"This is an excellent example of a project that will, I am sure, be of direct relevance to Crossrail and the tunnelling industry. "
—Professor Robert Mair
In addition to the EPSRC grant, Crossrail is sponsoring a PhD student to participate in the project for four years, and Crossrail will be actively involved as industrial partners.
Tunnelling in urban environments is essential to provide necessary infrastructure, but tunnelling in soils can place buildings at risk. Reliable assessment tools to predict tunnelling-induced damage are essential to determine whether protective measures are necessary. Useful models exist for predicting tunnelling-induced damage, but these methods need refinement, making use of new and existing data and increasing computational resources.
The primary aim of this research project is to obtain the necessary experimental data to improve analytical and computational methods of predicting tunnelling-induced settlement damage to buildings.

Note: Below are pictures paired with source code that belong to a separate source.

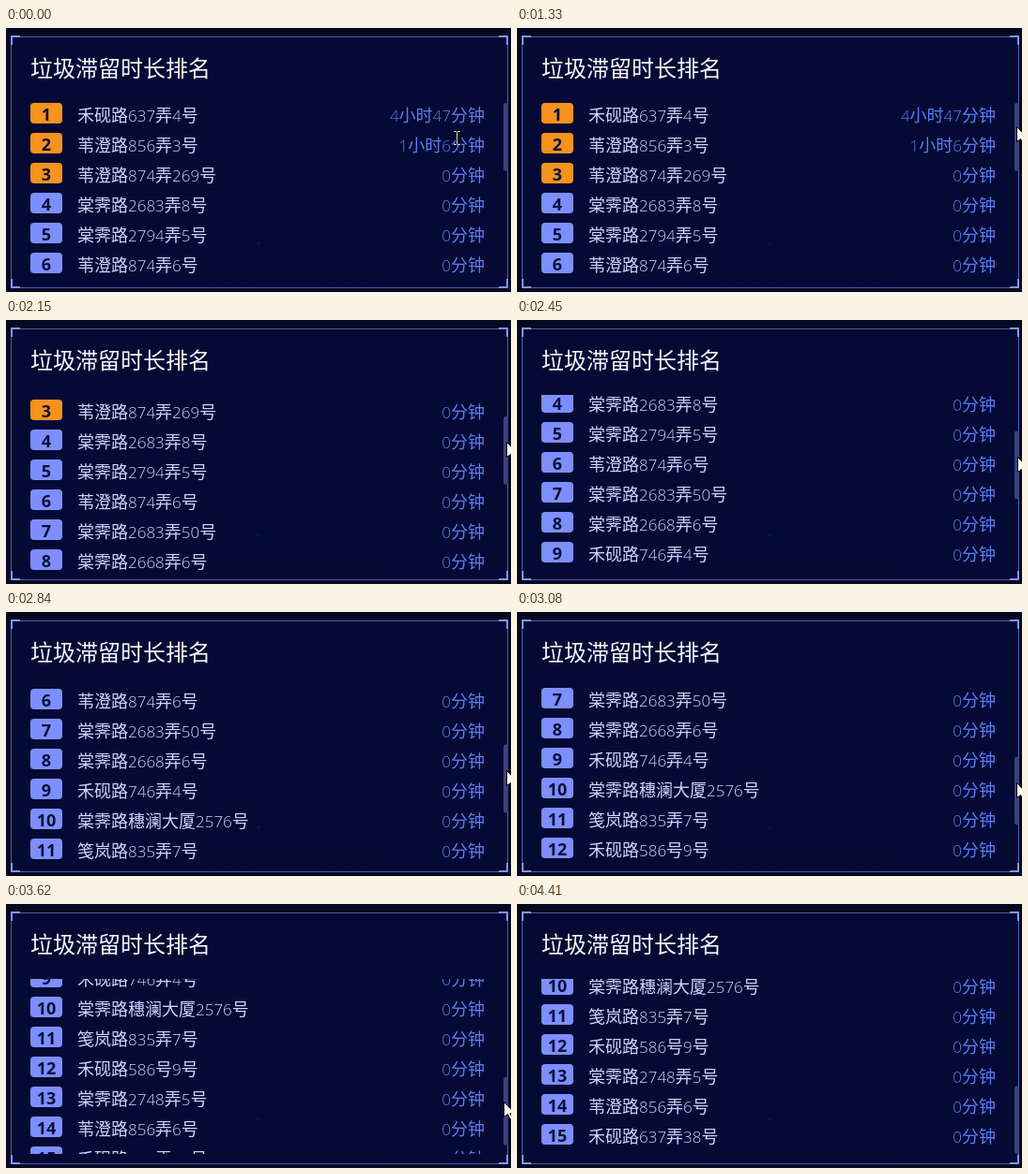
Recreate the animation shown at these times as an HTML page with a canvas. Size 538x282 px, loop 4700 ms.

```html
<!DOCTYPE html>
<html lang="zh-CN">
<head>
<meta charset="utf-8">
<style>
  html, body { margin: 0; width: 100%; height: 100%; overflow: hidden; background: #040820; }
  canvas { display: block; }
</style>
</head>
<body>
<canvas id="stage" width="538" height="282"></canvas>
<script>
const ctx = document.getElementById('stage').getContext('2d');
const LOOP = 4700;
const VIEW = { top: 80, height: 187 };
const PITCH = 32;
const CJK = '"Noto Sans CJK SC", "Noto Sans CJK", sans-serif';
const LATIN = '"Open Sans", "Noto Sans", sans-serif';

const places = [
  '禾砚路637弄4号', '苇澄路856弄3号', '苇澄路874弄269号',
  '棠霁路2683弄8号', '棠霁路2794弄5号', '苇澄路874弄6号',
  '棠霁路2683弄50号', '棠霁路2668弄6号', '禾砚路746弄4号',
  '棠霁路穗澜大厦2576号', '笺岚路835弄7号', '禾砚路586号9号',
  '棠霁路2748弄5号', '苇澄路856弄6号', '禾砚路637弄38号'
];
const durations = ['4小时47分钟', '1小时6分钟'];
const contentHeight = places.length * PITCH;
const maxScroll = contentHeight - VIEW.height;

// start time, pointer x, pointer y, list scroll
const steps = [
  [0, 480, 117, 0], [150, 523, 114, 0], [300, 528, 112, 0],
  [700, 530, 111, 0], [820, 531, 111, 0],
  [1090, 532, 109, 0], [1210, 532, 107, 0], [1330, 532, 105, 0],
  [1730, 532, 107, 5], [1880, 533, 116, 23], [2000, 533, 122, 39],
  [2150, 533, 130, 59], [2300, 533, 138, 79], [2450, 533, 146, 99],
  [2570, 533, 153, 117], [2720, 533, 162, 140], [2840, 533, 169, 158],
  [2960, 532, 175, 175], [3080, 532, 182, 191], [3230, 531, 189, 212],
  [3380, 530, 197, 233], [3500, 530, 204, 251], [3620, 530, 211, 269],
  [3740, 530, 217, 284], [3860, 530, 232, maxScroll],
  [4010, 530, 237, maxScroll], [4260, 516, 273, maxScroll],
  [4410, -50, -50, maxScroll]
];

function rect(x, y, w, h, color) {
  ctx.fillStyle = color;
  ctx.fillRect(x, y, w, h);
}

function roundRect(x, y, w, h, r, color) {
  ctx.fillStyle = color;
  ctx.beginPath();
  ctx.roundRect(x, y, w, h, r);
  ctx.fill();
}

// Digits and Chinese characters are set in separate fonts.
function drawMixed(text, x, y, color, alignRight) {
  const runs = text.match(/\d+|\D+/g).map(run => {
    const font = /\d/.test(run) ? `300 17px ${LATIN}` : `300 18px ${CJK}`;
    ctx.font = font;
    return { run, font, width: ctx.measureText(run).width };
  });
  if (alignRight) x -= runs.reduce((sum, r) => sum + r.width, 0);
  ctx.fillStyle = color;
  ctx.textAlign = 'left';
  for (const { run, font, width } of runs) {
    ctx.font = font;
    ctx.fillText(run, x, y);
    x += width;
  }
}

function drawPanel() {
  rect(0, 0, 538, 282, '#040820');
  rect(5, 9, 530, 269, '#040a33');
  ctx.fillStyle = '#071060';
  ctx.beginPath();
  ctx.arc(269, 230, 2, 0, Math.PI * 2);
  ctx.fill();
  for (let x = 208; x < 390; x += 9) rect(x, 268 + x % 2, 5, 1, '#03071f');

  ctx.strokeStyle = '#4a5db8';
  ctx.lineWidth = 1;
  ctx.strokeRect(5.5, 9.5, 529, 268);
  for (const right of [0, 1]) for (const bottom of [0, 1]) {
    rect(right ? 525 : 5, bottom ? 276 : 8, 10, 2, '#8295ff');
    rect(right ? 533 : 5, bottom ? 268 : 8, 2, 10, '#8295ff');
  }

  ctx.font = `300 24px ${CJK}`;
  ctx.textAlign = 'left';
  ctx.fillStyle = '#f4f6ff';
  ctx.fillText('垃圾滞留时长排名', 26, 52);
}

function drawList(scroll) {
  ctx.save();
  ctx.beginPath();
  ctx.rect(0, VIEW.top, 538, VIEW.height);
  ctx.clip();
  places.forEach((place, i) => {
    const y = VIEW.top + i * PITCH - scroll;
    if (y < VIEW.top - PITCH || y > VIEW.top + VIEW.height) return;
    roundRect(26, y, 34, 22, 4, i < 3 ? '#f6921e' : '#7d8fff');
    ctx.font = `700 18px ${LATIN}`;
    ctx.textAlign = 'center';
    ctx.fillStyle = '#0a1038';
    ctx.fillText(i + 1, 43, y + 18.5);
    drawMixed(place, 76, y + 20, '#cdd4ff');
    drawMixed(durations[i] || '0分钟', 510, y + 20, '#5b7cf5', true);
  });
  ctx.restore();

  const thumbTop = VIEW.top + scroll * VIEW.height / contentHeight;
  roundRect(530, thumbTop, 5, VIEW.height ** 2 / contentHeight, 2.5, '#3a427e');
}

function drawBeam(x, y) {
  const bars = [[-3, -7, 3, 1], [1, -7, 3, 1], [0, -6, 1, 13], [-3, 7, 3, 1], [1, 7, 3, 1]];
  for (const [dx, dy, w, h] of bars) rect(x + dx - 1, y + dy, w + 2, h, '#05060f');
  for (const [dx, dy, w, h] of bars) rect(x + dx, y + dy, w, h, '#d8d8d0');
}

function drawArrow(x, y) {
  const shape = [[0, 0], [0, 16], [4, 13], [6.5, 18.5], [9, 17.5], [6.5, 12], [11.5, 12]];
  ctx.beginPath();
  for (const [dx, dy] of shape) ctx.lineTo(x + 0.5 + dx, y + 0.5 + dy);
  ctx.closePath();
  ctx.fillStyle = '#fff';
  ctx.fill();
  ctx.strokeStyle = '#000';
  ctx.lineWidth = 1;
  ctx.stroke();
}

function frame(now) {
  const time = now % LOOP;
  const [start, x, y, scroll] = steps.findLast(step => step[0] <= time) || steps[0];
  drawPanel();
  drawList(scroll);
  (start === 0 ? drawBeam : drawArrow)(x, y);
  requestAnimationFrame(() => frame(performance.now()));
}
frame(performance.now());
</script>
</body>
</html>
```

Centrifuge testing, in which small scale models can be used to investigate full scale structures by subjecting them to high g forces, will be used to evaluate the interaction of the soil and the structure during the tunnelling process. Detailed scale models will be 3D printed and the tunnelling process simulated. These physical tests will be simulated computationally, to evaluate and improve computational methods, and additional simulations will allow extension of experimental results to a wider range of scenarios.

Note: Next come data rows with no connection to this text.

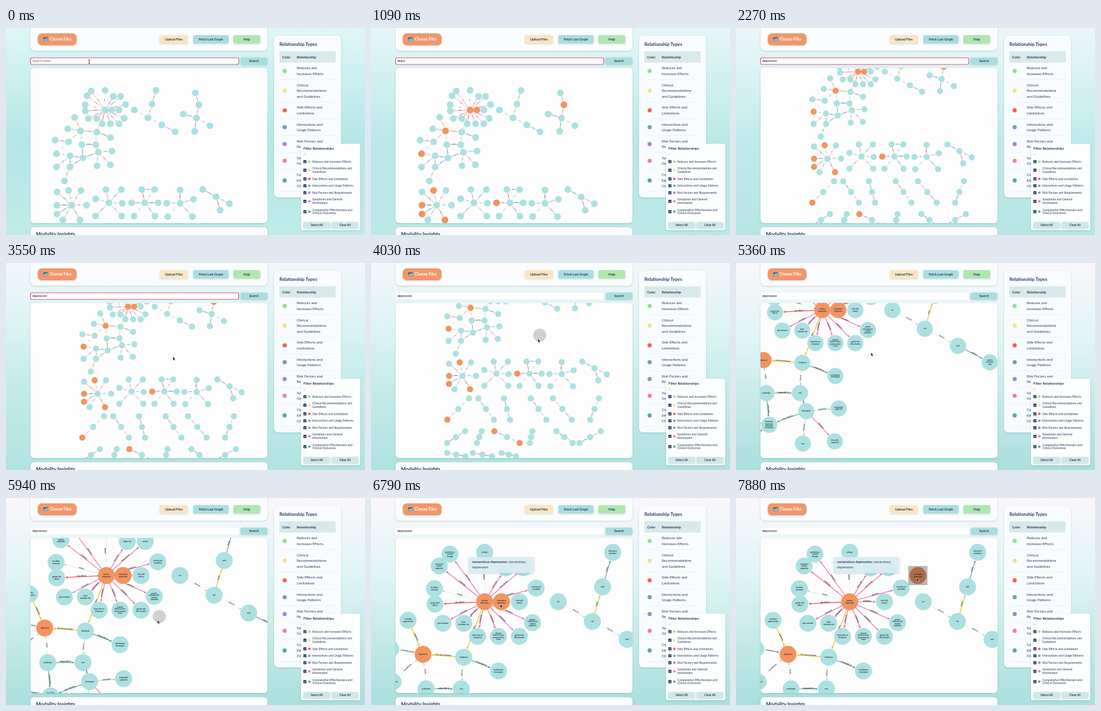
Recreate the animation shown at these times as an HTML page. Size 600x347 px, loop 7910 ms.

```html
<!DOCTYPE html>
<html lang="en">
<head>
<meta charset="utf-8">
<title>Relationship graph</title>
<style>
  html, body { margin: 0; width: 100%; height: 100%; overflow: hidden; }
  svg { display: block; width: 100vw; height: 100vh; }
  text { font-family: Lato, "Open Sans", sans-serif; fill: #26385c; }
  .b { font-weight: 700; }
  .mid { text-anchor: middle; }
  .field { font-family: "Liberation Sans", Arial, sans-serif; font-size: 5px; fill: #111; }
  .card { filter: drop-shadow(0 1px 1.5px rgba(40, 90, 100, .22)); }
  .node circle { fill: #ade0e0; }
  .found .hit circle { fill: #f2945f; }
  .node text { font-size: 2.9px; font-weight: 700; text-anchor: middle; fill: #1b3346; }
  .tag { font-size: 3.1px; font-weight: 700; text-anchor: middle; fill: #15181c; }
  .far .node text { display: none; }
</style>
</head>
<body>
<svg viewBox="0 0 600 347" preserveAspectRatio="none">
  <defs>
    <linearGradient id="cool" x2="0" y2="1">
      <stop stop-color="#dff6f7"/><stop offset=".55" stop-color="#b4e7e6"/><stop offset="1" stop-color="#c0ebe9"/>
    </linearGradient>
    <linearGradient id="warm" x2="0" y2="1">
      <stop stop-color="#fbf7fb"/><stop offset=".35" stop-color="#e1f5f6"/><stop offset="1" stop-color="#a9dfdc"/>
    </linearGradient>
    <clipPath id="pane"><rect x="41" y="67" width="396" height="260" rx="6"/></clipPath>
  </defs>
  <rect width="600" height="347" fill="url(#cool)"/>
  <rect id="glow" width="600" height="347" fill="url(#warm)"/>
  <g id="page"></g>
  <g clip-path="url(#pane)">
    <g id="graph"><g id="edges"></g><g id="nodes"></g></g>
    <circle id="press" r="11" fill="#000" opacity=".18"/>
  </g>
  <g id="tip" class="card">
    <rect x="163" y="99" width="110" height="27" rx="3" fill="#dcedf4" opacity=".95"/>
    <text x="169" y="109.3" font-size="5.7"><tspan class="b">nonanxious depression</tspan>: nonanxious</text>
    <text x="169" y="118.3" font-size="5.7">depression</text>
  </g>
  <g id="side"></g>
  <path id="arrow" d="M0 0V6.2L1.5 4.9 2.5 7.2 3.5 6.7 2.5 4.5H4.4Z" fill="#111" stroke="#fff" stroke-width=".5"/>
  <path id="beam" d="M137.6 53.2Q139 53.2 139 54.2Q139 53.2 140.4 53.2M139 54V58.6M137.6 59.4Q139 59.4 139 58.4Q139 59.4 140.4 59.4" fill="none" stroke="#222" stroke-width=".8"/>
</svg>
<script>
(() => {
const LOOP = 7910;
const $ = id => document.getElementById(id);

// Page furniture
const text = (x, y, s, size, cls = '') =>
  `<text x="${x}" y="${y}" font-size="${size}" class="${cls}">${s}</text>`;
const box = (x, y, w, h, r, fill, cls = '') =>
  `<rect x="${x}" y="${y}" width="${w}" height="${h}" rx="${r}" fill="${fill}" class="${cls}"/>`;
const dot = (x, y, r, fill) => `<circle cx="${x}" cy="${y}" r="${r}" fill="${fill}"/>`;
const button = (x, y, w, h, fill, s, size = 5.4) =>
  box(x, y, w, h, 3, fill, 'card') + text(x + w / 2, y + h / 2 + size * .35, s, size, 'b mid');

$('page').innerHTML =
  box(41, -12, 396, 50, 8, '#fbfcfe', 'card') +
  box(53, 9, 65, 20, 7, '#f0976b', 'card') +
  '<path d="M62 16.5L65 15.2 66 16.2 69.5 15V21.5L63.5 23Z" fill="#35566b"/>' +
  '<path d="M63.2 18.2L69.8 16.8 69 21.8 63.5 23Z" fill="#7fc0cf"/>' +
  '<text x="73" y="21.4" font-size="6.5" class="b" style="fill:#fff">Choose Files</text>' +
  button(257, 12, 47, 14, '#f9e5c0', 'Upload Files') +
  button(313, 12, 59, 14, '#a9dedd', 'Fetch Last Graph') +
  button(380, 12, 45, 14, '#afe7b0', 'Help') +
  '<rect id="field" x="41" y="50" width="348" height="11" rx="2.5" fill="#fff" stroke="#e2527e" stroke-width="1.2"/>' +
  '<text id="query" x="44" y="57.3" class="field"></text>' +
  button(392, 49.5, 45, 12, '#a9dedd', 'Search') +
  box(41, 67, 396, 260, 6, '#fdfdfe', 'card') +
  box(41, 334, 396, 30, 6, '#fbfcfe', 'card') +
  text(50, 349.3, 'Modality Insights', 8.6, 'b');

// Colour, wrapped name in the legend, wrapped name in the filter
const types = [
  ['#98dd98', 'Reduces and|Increases Effects', 'Reduces and Increases Effects'],
  ['#f7dd92', 'Clinical|Recommendations|and Guidelines', 'Clinical Recommendations and|Guidelines'],
  ['#f25f5c', 'Side Effects and|Limitations', 'Side Effects and Limitations'],
  ['#6fa0bf', 'Interactions and|Usage Patterns', 'Interactions and Usage Patterns'],
  ['#a584dd', 'Risk Factors and|Requirements', 'Risk Factors and Requirements'],
  ['#f07fae', 'Symptoms and|General Information', 'Symptoms and General|Information'],
  ['#5aa898', 'Comparative|Effectiveness and|Clinical Outcomes', 'Comparative Effectiveness and|Clinical Outcomes']
];

// Stacks rows whose height follows their number of lines
function stack(col, top, x, size, gap, pad, mark) {
  return types.map(row => {
    const lines = row[col].split('|');
    const height = lines.length * gap + pad, y = top + height / 2;
    top += height;
    return mark(row[0], y, top) + lines.map((s, i) =>
      text(x, y + (i - (lines.length - 1) / 2) * gap + size * .35, s, size)).join('');
  }).join('');
}

$('side').innerHTML =
  box(448, 13, 112, 271, 7, '#f8fcfe', 'card') +
  text(457, 30, 'Relationship Types', 7.6, 'b') +
  box(457, 39, 94, 19, 0, '#d9e9e9') +
  text(461.5, 50.5, 'Color', 5.7, 'b') + text(486, 50.5, 'Relationship', 5.9, 'b') +
  stack(1, 58, 486, 6.1, 9.5, 9.2, (c, y, end) => box(457, end, 94, .5, 0, '#dde6ea') + dot(465.7, y, 3.5, c)) +
  box(493, 194, 99, 145, 3, '#fdfefe', 'card') +
  text(497, 204.2, 'Filter Relationships', 6, 'b') +
  box(497, 211, 4, 1, .5, '#f0bd52') +
  stack(2, 218.2, 512, 4.95, 5.7, 5.9, (c, y) =>
    box(497, y - 2.6, 5.2, 5.2, .9, '#1f3a5f') +
    `<path d="M498.2 ${y}l1.1 1.2 1.9-2.5" fill="none" stroke="#fff" stroke-width=".8"/>` +
    dot(507, y, 2.1, c)) +
  button(497, 325, 44.5, 11, '#cfe7e7', 'Select All', 5) +
  button(544, 325, 45, 11, '#cfe7e7', 'Clear All', 5);

// Graph
const kinds = {
  thin: ['#8dbba6', .45], green: ['#93cf93', .7], gold: ['#efc637', 1.4], red: ['#e4585c', 1.3],
  blue: ['#6b97b8', 1.2], violet: ['#a07fd2', 1], pink: ['#e86aa6', 1.1], teal: ['#58a396', 1.2]
};
const RADIUS = 14.2;

function node([x, y, label = '', hit = false]) {
  const lines = label.split('|');
  const rows = lines.map((s, i) =>
    `<text y="${(i - (lines.length - 1) / 2) * 3.5 + 1}">${s}</text>`).join('');
  $('nodes').insertAdjacentHTML('beforeend',
    `<g class="node${hit ? ' hit' : ''}" transform="translate(${x} ${y})"><circle r="${RADIUS}"/>${rows}</g>`);
  return $('nodes').lastElementChild;
}

function edge(a, b, kind, label) {
  const [color, width] = kinds[kind];
  const dx = b[0] - a[0], dy = b[1] - a[1], len = Math.hypot(dx, dy);
  const turn = Math.atan2(dy, dx) * 180 / Math.PI;
  const flip = Math.abs(turn) > 90 ? 180 : 0;
  const end = len - RADIUS, head = 1.6 + width;
  $('edges').insertAdjacentHTML('beforeend',
    `<g transform="translate(${a[0]} ${a[1]}) rotate(${turn})">
      <path d="M0 0H${end - head}" stroke="${color}" stroke-width="${width}" ${kind === 'thin' ? 'stroke-dasharray="1 .8"' : ''}/>
      <path d="M${end} 0l${-head * 1.4} ${-head * .7}v${head * 1.4}z" fill="${color}"/>
      <text class="tag" transform="translate(${len / 2} 0) rotate(${flip})" y="-.4">${label}</text></g>`);
}

const words = ['treats', 'symptom', 'side effects', 'comparable', 'results', 'form of', 'reduces'];
const order = ['pink', 'blue', 'thin', 'teal', 'violet', 'red', 'green'];
let count = 0;
const link = (a, b) => edge(a, b, order[count % 7], words[count++ * 3 % 7]);

// Labelled networks: "key x y label", then "from to kind label"
function network(points, links) {
  const map = {};
  for (const row of points.trim().split('\n')) {
    const [key, x, y, ...label] = row.trim().split(' ');
    const name = label.join(' ');
    map[key] = [+x, +y, name, name.startsWith('dep') || name.endsWith('depression')];
  }
  for (const row of links.trim().split('\n')) {
    const [a, b, kind, ...label] = row.trim().split(' ');
    edge(map[a], map[b], kind, label.join(' '));
  }
  Object.values(map).reverse().forEach(node);
}

network(`
  hub 190 174 anxious|depression
  som 132 94 sensitivity to|somatic|changes
  sev 114 114 severity of|anxiety|symptoms
  sub 190 91 subtype
  rem 106 152 less likely|remission
  sid 107 178 greater side|effects
  out 120 210 poor outcome
  low 155 210 lower|remission rate
  les 178 232 lower time on|citalopram
  phy 213 232 physical|illness &amp; lower|socioeconomic|status
  bur 248 232 greater side|effect burden
  red 270 209 greater|reduction but|residual|symptoms
  mel 248 174 melt with|anxiety
  sui 276 151 severity and|suicidality
  ris 225 117 higher risk
  anx 255 117 anxiety
  cit 155 267 citalopram
  dep 87 262 depressed
  esc 213 290 escitalopram,|mirtazapine
  aug 62 205 sertraline|augmentation
  use 33 253 common
  bup -20 301 bupropion
  nef 37 308 nefazodone
  ven 92 320 venlafaxine
  ssr 151 320 ssris
  mir 162 352 mirtazapine
  ant 219 347 antagonistic|properties
  com 212 405 tetracyclic|compound
  nor 156 409 nora
  mix 97 376 fluoxetine,|bupropion,|paroxetine,|mirtazapine
  tri 43 367 tricyclics
  chr -14 358 depression
  mao -14 414 maois
  lit 43 414 lithium
  gui 19 473 guideline`, `
  hub som pink indicates
  hub sev pink definition
  hub sub thin results
  hub rem thin results
  hub sid red side effects
  hub out pink increased
  hub low pink associated
  hub les pink symptoms
  hub phy pink symptoms
  hub bur pink symptoms
  hub red pink symptom
  hub mel pink definition
  hub sui pink symptom
  hub ris pink more risk
  hub anx pink more severe
  hub cit gold high-dose
  cit dep gold first-line treatment
  cit esc teal comparable to
  aug dep gold augments
  use dep thin commonly used
  cit ssr thin class of
  ssr mir thin class of
  ven ssr teal comparable to
  ven dep thin treats
  ven mix teal comparable
  mir mix teal more effective
  mir ant green properties
  mir com pink definition
  mir nor green increases
  mix tri blue compared
  tri chr thin treats
  tri mao pink symptom
  lit mix teal comparable
  tri lit violet risk
  bup nef pink symptom
  nef dep thin not effective
  chr nef thin treats
  gui lit gold guideline`);

network(`
  ect 313 174 ect
  vtd 370 207 vtd
  cut 428 237 cutd
  mdd 387 149 mdd
  act 404 91 behavioral|activation
  rel 484 266 relief to|persistent|mdd`, `
  ect vtd thin form of
  vtd cut thin form of
  vtd mdd gold treats
  mdd act blue treats
  cut rel blue used for`);

// Star: the ends of the spokes lie on a square around the centre
function star(x, y, angles, isHit = () => false, half = 56) {
  const ends = angles.map((deg, i) => {
    const c = Math.cos(deg * Math.PI / 180), s = Math.sin(deg * Math.PI / 180);
    const r = half / Math.max(Math.abs(c), Math.abs(s));
    return [x + r * c, y + r * s, '', isHit(i)];
  });
  ends.forEach(p => link([x, y], p));
  [[x, y], ...ends].forEach(node);
  return ends;
}

const tail = [569, 102];
link(star(574, 208, [280, 197, 30, 98], i => i === 0)[0], tail);
node(tail);
star(50, 575, [222, 258, 302, 180, 0, 149, 121, 61], i => i % 2 === 1, 62);
star(206, 565, [197, 257, 313, 2, 135, 46]);
link(...star(357, 565, [257, 306, 180, 0, 129, 53], i => i === 2));
star(505, 567, [270, 180, 343, 47, 133]);
star(656, 540, [209, 27, 73]);

// Rows of short chains below, each drifting sideways by its own step
function chains(y, dy, starts, drifts, isHit) {
  starts.forEach((x, n) => {
    let last;
    for (let i = 0; i < 3; i++) {
      const p = [x + i * drifts[n], y + i * dy, '', isHit(n, i)];
      if (last) link(last, p);
      node(last = p);
    }
  });
}
chains(679, 49, [80, 122, 240, 363, 465, 676], [-50, 36, 14, 36, 43, -20], (n, i) => n === 0 && i === 2);
chains(830, 27, [61, 138, 196, 371, 481, 685], [-41, -11, 58, -6, 37, -49], (n, i) => n === 2 && i !== 1);
chains(930, 8, [-21, 97, 229], [42, 44, 33], () => false);

const loose = node([218, 174, 'nonanxious|depression', true]);
loose.insertAdjacentHTML('beforeend',
  '<rect x="-16" y="-16" width="32" height="32" opacity=".28"/>');
const shade = loose.lastElementChild;

// Motion: each move is [start, end, ...goal] and holds until the next one
const smooth = p => p * p * (3 - 2 * p);
const linear = p => p;
function follow(home, moves, t) {
  let now = home;
  for (const [a, b, ...goal] of moves) {
    if (t <= a) break;
    const p = Math.min(1, (t - a) / (b - a));
    const q = (goal.length === 3 && goal[0] !== now[0] ? linear : smooth)(p);
    now = now.map((v, i) => v + (goal[i] - v) * q);
  }
  return now;
}
// Camera goals are zoom, pan x, pan y
const camera = [
  [1700, 2250, .364, 134.8, 9.8],
  [3650, 4030, .364, 134.8, -20.2],
  [4060, 4330, .364, 123.6, 60.4],
  [4450, 4820, .547, 73.7, 14.4],
  [4820, 5360, .952, -36.7, -86.7],
  [5360, 5450, 1, -49.9, -98.8],
  [5700, 6150, 1, 0, 0]
];
const pointer = [
  [2500, 3300, 279, 157],
  [3650, 4030, 279, 127],
  [4060, 4330, 268, 207],
  [4330, 4450, 223, 152],
  [4820, 5360, 225.5, 150],
  [5700, 6150, 275.5, 249],
  [6150, 6480, 216, 178],
  [7390, 7880, 302, 134]
];
const drag = [[7390, 7880, 304, 130]];
const show = (el, on) => el.style.display = on ? '' : 'none';
const within = (t, a, b) => t >= a && t < b;
const move = (el, [x, y]) => el.setAttribute('transform', `translate(${x} ${y})`);

function draw(t) {
  const typed = 'depression'.slice(0, Math.max(0, Math.floor((t - 610) / 95)));
  $('query').textContent = typed || 'Search nodes...';
  $('query').style.fill = typed ? '#111' : '#666';
  $('field').style.stroke = t < 3650 ? '' : 'none';
  $('glow').style.opacity = Math.min(1, t / 5400);

  const [k, x, y] = follow([.398, 90, 68.2], camera, t);
  $('graph').setAttribute('transform', `translate(${x} ${y}) scale(${k})`);
  $('graph').setAttribute('class', (typed.length > 2 ? 'found ' : '') + (k < .7 ? 'far' : ''));

  const [px, py] = follow([139, 56], pointer, t);
  move($('arrow'), [px, py]);
  move($('press'), [px + 3, py - 6]);
  show($('arrow'), t >= 2500);
  show($('beam'), t < 600);
  show($('press'), within(t, 3650, 4330) || within(t, 5700, 6150));

  move(loose, follow([218, 174], drag, t));
  show(shade, t >= 7390);
  show($('tip'), t >= 6500);
}

const start = performance.now();
function tick() {
  draw((performance.now() - start) % LOOP);
  requestAnimationFrame(tick);
}
tick();
})();
</script>
</body>
</html>
```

Ultimately, experimental and computational results, along with new field data from the Crossrail project, will be directly used to create improved analytical and computational guidelines for predicting tunnelling-induced settlement damage. It is envisaged that these results will have a direct impact on the tunnelling industry in the UK and around the world.